How this Pattern Works
Typically, tabs work as follows.
There should be a set of six to eight tabs, from which the user can select. Using more than eight tabs can significantly reduce usability, as the user is being asked to select a single item from too large of a domain set.
Ideally, the items under the tabs should be already known to the user or easy to categorize. The categorization of items should match the user’s conceptual model of the data being displayed.
The tabs should be presented to the user one at a time. While the tabs can be categories, they can also be points on a discrete scale, for example, the letters in an alphabetical index.
All of the tabs should be shown to the user, with the items for the current tab placed immediately underneath it. Tabs should be shown as tabular sheets. This relationship should be reinforced by showing the tabular sheets visually, i.e., connecting the items area to the current tab.
Tabs should be placed horizontally. Consequently, the number of tabs that fit in a layout is usually less than ten, unless an alphabetical index is used. The tab labels should also be shown horizontally.
There should always be a default tab that is the first one displayed.
The currently selected tab should be highlighted visually.

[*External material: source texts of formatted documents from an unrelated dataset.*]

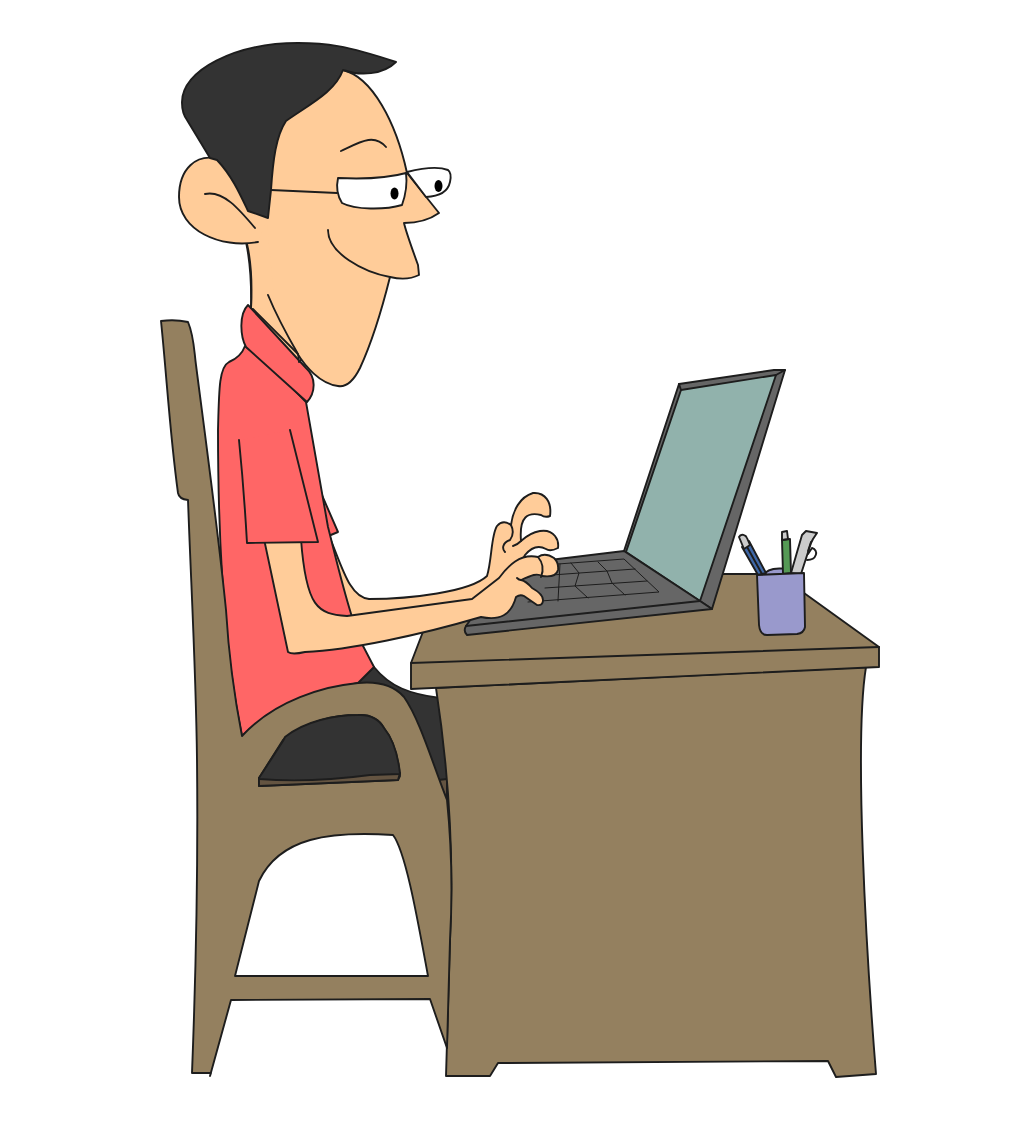
<!DOCTYPE html>
<html lang="en">
<head>
<meta charset="utf-8">
<title>Man working at a laptop</title>
<style>
:root{--paper:#fff;--ink:#1d1d1d;--skin:#ffcc99;--hair:#333;--shirt:#ff6666;--wood:#94805f;--seat:#645441;--case:#666;--screen:#91b2ac;--cup:#9999cc;--blue:#3f68a8;--green:#559955;--silver:#ccc}
html,body{margin:0;background:var(--paper);overflow:hidden}
svg{display:block;width:1013px;height:1134px}
.art{stroke:var(--ink);stroke-width:1.9;stroke-linejoin:round;stroke-linecap:round}
.skin{fill:var(--skin)}.hair{fill:var(--hair)}.shirt{fill:var(--shirt)}.wood{fill:var(--wood)}
.seat{fill:var(--seat)}.case{fill:var(--case)}.screen{fill:var(--screen)}.cup{fill:var(--cup)}
.blue{fill:var(--blue)}.green{fill:var(--green)}.silver{fill:var(--silver)}.paper{fill:var(--paper)}
.line{fill:none}.keys{fill:none;stroke-width:1}.pupil{fill:#000;stroke:none}
</style>
</head>
<body>
<svg viewBox="0 0 1013 1134" role="img" aria-label="Cartoon man in glasses and a red shirt typing on a laptop at a wooden desk">
<g class="art">
  <g id="trousers">
    <path class="hair" d="M340 700L374 667C390 687 410 694 440 698L450 802L400 790Z"/>
    <path class="seat" d="M438 780L447 779V800Z"/>
  </g>

  <g id="desk">
    <path class="wood" d="M436 688C450 780 454 860 450 940L446 1076H490L498 1063L828 1061L836 1077L876 1074C866 950 854 740 866 667Z"/>
    <path class="wood" d="M411 663L434 603L722 574L757 574L804 593L879 647V667L411 689Z"/>
    <path class="line" d="M411 663L879 647"/>
  </g>

  <g id="pen-cup">
    <path class="cup" d="M764 575C767 567 790 566 799 574Z"/>
    <path class="blue" d="M742 547L749 541L766 573L758 575Z"/>
    <path class="line" d="M746 545L762 574"/>
    <path class="silver" d="M739 537C741 533 746 535 747 538L750 545L744 549Z"/>
    <path class="green" d="M782 540L790 539L791 573L783 574Z"/>
    <path class="silver" d="M782 532L787 531L788 539L782 540Z"/>
    <path class="silver" d="M802 535L806 531L817 533L813 539L811 543L801 574L791 573Z"/>
    <path class="line" d="M811 542L808 551M812 548C819 550 817 560 807 560M812 548L808 554"/>
    <path class="cup" d="M757 575L804 573L805 627Q804 633 797 634L767 635Q760 635 759 625Z"/>
  </g>

  <g id="laptop">
    <path class="case" d="M624 551L679 384L774 370L785 370L712 609L700 601Z"/>
    <path class="screen" d="M626 552L681 390L776 375L700 601Z"/>
    <path class="line" d="M679 384L681 390M776 375L785 370"/>
    <path class="case" d="M525 563L624 551L700 601L712 609L467 635Q463 631 466 626L480 606Z"/>
    <path class="line" d="M466 626L700 601"/>
    <path class="keys" d="M545 565L624 559L659 592L528 602M552 575L635 569M545 588L647 581M571 563L579 573L575 586L588 598M598 562L607 571L612 583L625 595M560 564L558 601"/>
  </g>

  <g id="far-arm">
    <path class="skin" d="M328 533C342 566 349 597 369 599C410 599 470 592 487 576C492 560 491 535 497 526Q503 519 511 525C513 510 520 497 533 493C545 492 552 502 550 516Q545 518 541 515C528 512 519 516 521 541C533 530 548 527 555 536Q559 541 558 548Q550 552 546 549Q535 543 525 555L510 586L472 601L345 617Z"/>
    <path class="line" d="M511 525Q515 533 510 540C502 543 502 549 505 552M521 541Q517 545 513 546"/>
    <path class="shirt" d="M318 486L338 532L326 537Z"/>
  </g>

  <g id="neck">
    <path class="skin" d="M246 242Q252 270 251 310L298 362L340 300L290 190Z"/>
  </g>

  <g id="shirt">
    <path class="shirt" d="M245 346Q241 357 229 362C219 367 219 390 218 430C218 550 226 660 242 736C275 705 320 690 358 683L374 667L362 644C350 620 334 550 328 527L306 402L275 370Z"/>
    <path class="shirt" d="M248 305C239 314 240 336 246 347L307 402C316 392 316 377 306 368Z"/>
    <path class="paper" d="M298 352L303 358L299 362Z"/>
  </g>

  <g id="near-arm">
    <path class="skin" d="M264 539L288 652Q292 655 305 652C350 650 420 635 481 617C500 621 511 615 516 597Q520 594 524 596L537 605Q543 606 543 600Q543 594 532 588Q526 581 521 580C532 575 537 573 542 576Q556 578 558 570Q559 563 554 558Q545 552 538 557C520 553 508 566 499 578L472 599L347 616C318 614 306 608 301 539Z"/>
    <path class="line" d="M538 557C544 564 543 572 541 577M521 580Q519 580 517 578"/>
    <path class="shirt" stroke="none" d="M239 440L247 543L318 542L290 430Z"/>
    <path class="line" d="M239 440Q244 490 247 543L318 542L290 430"/>
  </g>

  <g id="chair">
    <path class="wood" fill-rule="evenodd" d="M161 321Q175 319 188 322C194 336 194 350 196 365C205 435 218 530 226 610C229 660 235 700 242 736C275 700 325 686 358 683Q389 680 404 697C420 720 432 762 447 800Q454 870 450 940L447 1048L430 999L231 1000L210 1076L211 1073H192C196 970 198 850 197 760C196 670 191 585 188 500Q179 499 178 493C170 435 167 380 161 321ZM235 976H428C418 922 406 852 393 835C330 831 280 837 259 881ZM259 778L283 740C305 721 335 715 358 715Q376 714 384 728Q397 744 400 776L398 780L259 786Z"/>
    <path class="seat" d="M259 778L400 773L398 780L259 786Z"/>
    <path class="hair" d="M259 778L283 741L285 737C305 721 335 715 358 715Q376 714 384 728Q397 744 400 774L370 775Q310 783 259 779Z"/>
  </g>

  <g id="head">
    <path class="skin" d="M343 70C372 77 396 122 407 173L439 213Q425 223 404 223Q406 232 418 265L419 275Q407 281 390 277C384 301 372 342 360 368Q350 388 338 386C320 384 305 366 297 353L252 308L251 200L275 110Z"/>
    <path stroke="none" class="skin" d="M248 200L265 200L275 310L252 308Q253 270 247 242Z"/>
    <path class="line" d="M247 244Q253 270 251 308M268 295C277 317 287 335 298 354"/>
    <path class="skin" stroke="none" d="M219 159C196 153 179 169 179 197C179 230 220 249 258 242L268 218Z"/>
    <path class="line" d="M219 159C196 153 179 169 179 197C179 230 220 249 258 242M205 194C223 190 239 209 255 228"/>
    <path class="hair" d="M396 62C345 45 325 43 298 43C236 43 181 70 182 103Q182 113 187 120L210 158L217 160C232 176 240 194 248 211L268 218L271 190C273 160 276 136 286 121C310 104 335 92 343 70C360 76 383 75 396 62Z"/>
    <path class="line" d="M341 151C360 142 374 133 386 147M328 230C328 253 363 272 390 277"/>
  </g>

  <g id="glasses">
    <path class="line" d="M271 190L337 193"/>
    <path class="paper" d="M338 178C360 179 385 179 406 173Q408 188 402 205C385 210 355 210 342 203Q335 192 338 178Z"/>
    <path class="paper" d="M407 172Q435 165 448 170Q452 173 450 182Q447 196 426 197Z"/>
    <ellipse class="pupil" cx="394.500" cy="193.500" rx="4" ry="6"/>
    <ellipse class="pupil" cx="438.500" cy="186" rx="4" ry="6"/>
  </g>
</g>
</svg>
</body>
</html>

It should be easy for the user to switch between the tabs. Each tab should be reachable with one click.